Dataset entries
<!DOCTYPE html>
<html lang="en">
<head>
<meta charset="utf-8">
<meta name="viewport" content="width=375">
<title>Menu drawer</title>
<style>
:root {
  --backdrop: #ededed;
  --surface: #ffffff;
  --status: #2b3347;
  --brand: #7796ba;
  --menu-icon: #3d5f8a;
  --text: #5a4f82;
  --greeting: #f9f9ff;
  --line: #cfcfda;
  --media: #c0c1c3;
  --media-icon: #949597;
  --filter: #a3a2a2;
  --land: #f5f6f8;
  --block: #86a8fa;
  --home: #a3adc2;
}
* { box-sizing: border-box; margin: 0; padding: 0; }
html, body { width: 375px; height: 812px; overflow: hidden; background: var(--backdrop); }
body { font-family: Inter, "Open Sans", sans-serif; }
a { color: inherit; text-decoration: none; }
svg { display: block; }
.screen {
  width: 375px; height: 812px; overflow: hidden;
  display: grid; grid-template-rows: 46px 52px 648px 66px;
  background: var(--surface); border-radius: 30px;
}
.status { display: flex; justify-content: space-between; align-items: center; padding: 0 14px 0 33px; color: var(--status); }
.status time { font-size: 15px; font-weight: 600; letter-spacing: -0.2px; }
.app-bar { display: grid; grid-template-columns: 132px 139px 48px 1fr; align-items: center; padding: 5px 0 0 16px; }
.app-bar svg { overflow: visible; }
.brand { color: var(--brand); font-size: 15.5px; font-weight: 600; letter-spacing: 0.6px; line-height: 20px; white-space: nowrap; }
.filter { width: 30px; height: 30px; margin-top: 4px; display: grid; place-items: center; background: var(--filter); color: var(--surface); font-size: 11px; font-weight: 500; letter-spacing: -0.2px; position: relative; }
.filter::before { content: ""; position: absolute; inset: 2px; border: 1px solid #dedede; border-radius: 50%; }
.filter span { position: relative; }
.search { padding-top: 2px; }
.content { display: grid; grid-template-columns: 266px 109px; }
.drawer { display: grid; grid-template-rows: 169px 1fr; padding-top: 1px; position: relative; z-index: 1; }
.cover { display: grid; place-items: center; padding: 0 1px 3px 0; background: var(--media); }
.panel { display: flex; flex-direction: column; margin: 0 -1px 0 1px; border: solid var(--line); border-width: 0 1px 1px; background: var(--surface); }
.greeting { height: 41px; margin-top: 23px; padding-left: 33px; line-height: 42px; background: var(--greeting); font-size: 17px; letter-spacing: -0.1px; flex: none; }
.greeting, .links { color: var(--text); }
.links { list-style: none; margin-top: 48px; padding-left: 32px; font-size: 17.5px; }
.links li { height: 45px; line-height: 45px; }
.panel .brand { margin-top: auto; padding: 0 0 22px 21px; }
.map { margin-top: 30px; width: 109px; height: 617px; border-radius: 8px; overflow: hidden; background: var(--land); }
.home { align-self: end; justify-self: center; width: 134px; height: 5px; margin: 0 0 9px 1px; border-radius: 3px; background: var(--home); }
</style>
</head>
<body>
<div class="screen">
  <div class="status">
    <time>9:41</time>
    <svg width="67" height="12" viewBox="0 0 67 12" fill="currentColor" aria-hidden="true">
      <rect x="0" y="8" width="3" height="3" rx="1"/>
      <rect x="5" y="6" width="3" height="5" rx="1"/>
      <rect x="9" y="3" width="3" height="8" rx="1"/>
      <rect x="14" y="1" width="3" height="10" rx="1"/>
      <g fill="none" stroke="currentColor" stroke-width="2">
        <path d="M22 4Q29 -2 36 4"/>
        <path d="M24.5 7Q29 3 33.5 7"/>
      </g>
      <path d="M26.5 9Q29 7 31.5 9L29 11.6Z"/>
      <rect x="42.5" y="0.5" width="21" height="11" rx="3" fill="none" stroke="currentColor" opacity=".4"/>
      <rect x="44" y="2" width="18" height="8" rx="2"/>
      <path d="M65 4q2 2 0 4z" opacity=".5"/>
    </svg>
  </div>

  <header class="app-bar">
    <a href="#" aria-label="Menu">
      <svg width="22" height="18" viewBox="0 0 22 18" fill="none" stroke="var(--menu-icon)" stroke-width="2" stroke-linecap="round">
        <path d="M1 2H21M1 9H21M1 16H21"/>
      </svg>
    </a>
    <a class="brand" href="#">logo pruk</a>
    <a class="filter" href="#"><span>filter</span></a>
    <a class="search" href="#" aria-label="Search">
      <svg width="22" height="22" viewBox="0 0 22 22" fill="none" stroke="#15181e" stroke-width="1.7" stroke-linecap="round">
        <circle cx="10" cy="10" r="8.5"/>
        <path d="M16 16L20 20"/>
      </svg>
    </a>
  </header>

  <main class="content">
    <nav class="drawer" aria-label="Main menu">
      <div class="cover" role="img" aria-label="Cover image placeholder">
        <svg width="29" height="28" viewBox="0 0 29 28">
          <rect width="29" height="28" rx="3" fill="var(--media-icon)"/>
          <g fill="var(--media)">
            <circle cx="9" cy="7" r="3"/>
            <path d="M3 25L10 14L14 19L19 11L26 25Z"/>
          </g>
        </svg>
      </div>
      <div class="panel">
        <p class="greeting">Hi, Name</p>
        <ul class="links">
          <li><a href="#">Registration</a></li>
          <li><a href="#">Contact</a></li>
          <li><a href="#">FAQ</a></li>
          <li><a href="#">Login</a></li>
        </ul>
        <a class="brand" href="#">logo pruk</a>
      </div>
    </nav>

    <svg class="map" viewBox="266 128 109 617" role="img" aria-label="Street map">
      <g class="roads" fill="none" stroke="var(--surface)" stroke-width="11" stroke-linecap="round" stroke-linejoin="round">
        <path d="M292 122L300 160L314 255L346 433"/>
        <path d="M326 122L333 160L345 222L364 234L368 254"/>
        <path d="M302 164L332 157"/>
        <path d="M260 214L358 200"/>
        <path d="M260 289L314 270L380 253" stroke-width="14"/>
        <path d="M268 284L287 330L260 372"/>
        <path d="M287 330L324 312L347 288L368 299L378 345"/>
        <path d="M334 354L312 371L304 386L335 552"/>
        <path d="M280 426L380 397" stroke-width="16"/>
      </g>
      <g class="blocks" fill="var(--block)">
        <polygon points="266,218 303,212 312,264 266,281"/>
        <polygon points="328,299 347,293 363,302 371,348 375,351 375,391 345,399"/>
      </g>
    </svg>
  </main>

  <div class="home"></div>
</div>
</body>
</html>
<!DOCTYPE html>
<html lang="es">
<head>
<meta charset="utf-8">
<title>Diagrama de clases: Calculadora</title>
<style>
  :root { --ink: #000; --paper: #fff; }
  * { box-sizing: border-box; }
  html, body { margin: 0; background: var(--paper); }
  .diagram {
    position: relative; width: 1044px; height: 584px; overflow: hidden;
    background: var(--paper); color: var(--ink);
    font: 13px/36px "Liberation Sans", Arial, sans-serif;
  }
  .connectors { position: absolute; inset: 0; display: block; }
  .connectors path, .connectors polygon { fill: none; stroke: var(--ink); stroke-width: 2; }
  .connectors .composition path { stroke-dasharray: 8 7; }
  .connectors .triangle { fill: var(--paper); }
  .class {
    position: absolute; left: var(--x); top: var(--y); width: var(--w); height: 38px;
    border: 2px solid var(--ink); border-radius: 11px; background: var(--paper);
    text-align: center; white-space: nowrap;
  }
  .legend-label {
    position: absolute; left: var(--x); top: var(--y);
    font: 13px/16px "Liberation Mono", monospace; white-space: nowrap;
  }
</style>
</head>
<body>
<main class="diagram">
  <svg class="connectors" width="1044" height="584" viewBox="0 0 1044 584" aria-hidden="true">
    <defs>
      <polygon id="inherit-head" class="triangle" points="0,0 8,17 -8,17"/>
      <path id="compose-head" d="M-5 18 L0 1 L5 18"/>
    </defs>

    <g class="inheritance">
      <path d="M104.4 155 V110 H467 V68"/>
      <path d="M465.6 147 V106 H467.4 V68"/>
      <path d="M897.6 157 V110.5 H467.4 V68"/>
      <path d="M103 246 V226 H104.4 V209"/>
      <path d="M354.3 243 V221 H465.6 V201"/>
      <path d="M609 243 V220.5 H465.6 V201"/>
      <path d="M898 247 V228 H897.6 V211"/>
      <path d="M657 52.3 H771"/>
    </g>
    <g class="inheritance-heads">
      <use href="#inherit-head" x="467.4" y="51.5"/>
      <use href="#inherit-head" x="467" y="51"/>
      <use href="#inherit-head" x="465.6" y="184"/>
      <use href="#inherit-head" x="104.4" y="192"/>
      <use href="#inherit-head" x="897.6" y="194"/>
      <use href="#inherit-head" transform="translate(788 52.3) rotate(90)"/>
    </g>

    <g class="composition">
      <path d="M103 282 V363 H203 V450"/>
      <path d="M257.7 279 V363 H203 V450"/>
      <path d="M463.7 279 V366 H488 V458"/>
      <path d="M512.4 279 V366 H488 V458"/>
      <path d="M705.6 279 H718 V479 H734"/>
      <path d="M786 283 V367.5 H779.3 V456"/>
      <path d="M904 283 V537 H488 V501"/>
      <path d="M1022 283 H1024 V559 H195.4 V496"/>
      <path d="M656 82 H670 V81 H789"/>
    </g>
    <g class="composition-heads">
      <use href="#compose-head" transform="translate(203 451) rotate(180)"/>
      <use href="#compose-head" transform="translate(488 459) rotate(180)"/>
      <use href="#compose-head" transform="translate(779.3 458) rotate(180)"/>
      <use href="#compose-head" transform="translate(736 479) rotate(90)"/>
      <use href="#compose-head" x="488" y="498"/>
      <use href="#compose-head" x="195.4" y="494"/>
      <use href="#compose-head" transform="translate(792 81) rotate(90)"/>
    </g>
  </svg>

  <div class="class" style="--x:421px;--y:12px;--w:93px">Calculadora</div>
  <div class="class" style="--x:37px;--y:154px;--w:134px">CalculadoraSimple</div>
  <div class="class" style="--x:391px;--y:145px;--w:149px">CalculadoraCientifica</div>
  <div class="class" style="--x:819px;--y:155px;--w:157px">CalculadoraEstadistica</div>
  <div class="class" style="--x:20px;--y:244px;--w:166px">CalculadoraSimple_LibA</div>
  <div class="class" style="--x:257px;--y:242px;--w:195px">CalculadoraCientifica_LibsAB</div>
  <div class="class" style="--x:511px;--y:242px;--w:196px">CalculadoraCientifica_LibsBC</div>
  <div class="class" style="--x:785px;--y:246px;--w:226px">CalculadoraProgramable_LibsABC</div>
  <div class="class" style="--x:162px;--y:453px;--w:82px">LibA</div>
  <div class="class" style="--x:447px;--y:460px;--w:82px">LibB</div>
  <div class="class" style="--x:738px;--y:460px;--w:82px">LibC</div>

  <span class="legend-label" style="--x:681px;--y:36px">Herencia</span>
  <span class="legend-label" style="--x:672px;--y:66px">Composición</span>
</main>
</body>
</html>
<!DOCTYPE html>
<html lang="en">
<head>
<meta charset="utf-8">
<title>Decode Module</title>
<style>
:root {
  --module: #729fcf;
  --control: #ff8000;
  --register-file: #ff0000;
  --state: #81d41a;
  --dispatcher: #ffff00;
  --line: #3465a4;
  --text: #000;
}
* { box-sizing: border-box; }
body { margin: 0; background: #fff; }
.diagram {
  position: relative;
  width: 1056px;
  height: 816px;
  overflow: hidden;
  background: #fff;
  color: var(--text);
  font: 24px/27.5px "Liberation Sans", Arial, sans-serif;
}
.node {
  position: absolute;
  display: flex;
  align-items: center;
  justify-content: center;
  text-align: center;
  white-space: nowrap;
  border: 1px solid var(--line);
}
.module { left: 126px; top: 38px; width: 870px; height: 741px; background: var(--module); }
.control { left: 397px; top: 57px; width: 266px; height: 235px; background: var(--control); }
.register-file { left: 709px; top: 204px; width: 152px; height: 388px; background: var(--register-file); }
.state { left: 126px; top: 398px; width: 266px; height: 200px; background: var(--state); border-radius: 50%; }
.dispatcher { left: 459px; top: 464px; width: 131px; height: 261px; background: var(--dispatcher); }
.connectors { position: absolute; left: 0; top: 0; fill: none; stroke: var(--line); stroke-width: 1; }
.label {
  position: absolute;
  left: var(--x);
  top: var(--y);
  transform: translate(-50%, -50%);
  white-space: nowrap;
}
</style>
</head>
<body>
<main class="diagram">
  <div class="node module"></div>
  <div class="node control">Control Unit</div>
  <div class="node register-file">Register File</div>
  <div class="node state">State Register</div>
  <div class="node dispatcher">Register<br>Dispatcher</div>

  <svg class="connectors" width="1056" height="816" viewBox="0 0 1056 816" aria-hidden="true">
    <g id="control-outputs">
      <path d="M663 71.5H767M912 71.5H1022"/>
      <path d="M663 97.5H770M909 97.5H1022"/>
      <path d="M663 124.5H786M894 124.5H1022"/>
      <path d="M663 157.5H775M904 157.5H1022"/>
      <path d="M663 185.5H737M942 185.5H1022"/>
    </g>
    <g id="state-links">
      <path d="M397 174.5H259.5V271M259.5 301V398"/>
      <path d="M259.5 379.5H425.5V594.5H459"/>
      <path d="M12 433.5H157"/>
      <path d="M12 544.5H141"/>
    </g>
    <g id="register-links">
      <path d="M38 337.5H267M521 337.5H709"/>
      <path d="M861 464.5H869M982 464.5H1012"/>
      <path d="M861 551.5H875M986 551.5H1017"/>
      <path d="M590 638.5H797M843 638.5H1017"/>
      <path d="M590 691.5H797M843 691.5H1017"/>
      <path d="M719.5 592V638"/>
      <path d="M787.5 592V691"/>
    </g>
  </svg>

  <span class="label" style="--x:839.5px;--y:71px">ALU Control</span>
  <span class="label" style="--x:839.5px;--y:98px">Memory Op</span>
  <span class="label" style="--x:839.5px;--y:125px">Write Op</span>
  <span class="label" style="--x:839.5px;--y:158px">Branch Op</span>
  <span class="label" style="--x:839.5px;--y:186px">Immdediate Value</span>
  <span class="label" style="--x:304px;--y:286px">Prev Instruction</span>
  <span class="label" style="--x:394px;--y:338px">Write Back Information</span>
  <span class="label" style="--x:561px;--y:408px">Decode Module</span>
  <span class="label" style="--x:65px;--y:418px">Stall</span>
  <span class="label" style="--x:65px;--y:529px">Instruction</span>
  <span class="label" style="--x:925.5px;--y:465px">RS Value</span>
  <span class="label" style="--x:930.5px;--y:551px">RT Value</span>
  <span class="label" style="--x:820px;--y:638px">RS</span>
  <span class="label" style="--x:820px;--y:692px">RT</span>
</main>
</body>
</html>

What you have to do:
Start at the first line of the data above. Stop after the line containing "border-box; margin: 0;", reproducing each line exactly and adding nothing.

Solution:
<!DOCTYPE html>
<html lang="en">
<head>
<meta charset="utf-8">
<meta name="viewport" content="width=375">
<title>Menu drawer</title>
<style>
:root {
  --backdrop: #ededed;
  --surface: #ffffff;
  --status: #2b3347;
  --brand: #7796ba;
  --menu-icon: #3d5f8a;
  --text: #5a4f82;
  --greeting: #f9f9ff;
  --line: #cfcfda;
  --media: #c0c1c3;
  --media-icon: #949597;
  --filter: #a3a2a2;
  --land: #f5f6f8;
  --block: #86a8fa;
  --home: #a3adc2;
}
* { box-sizing: border-box; margin: 0; padding: 0; }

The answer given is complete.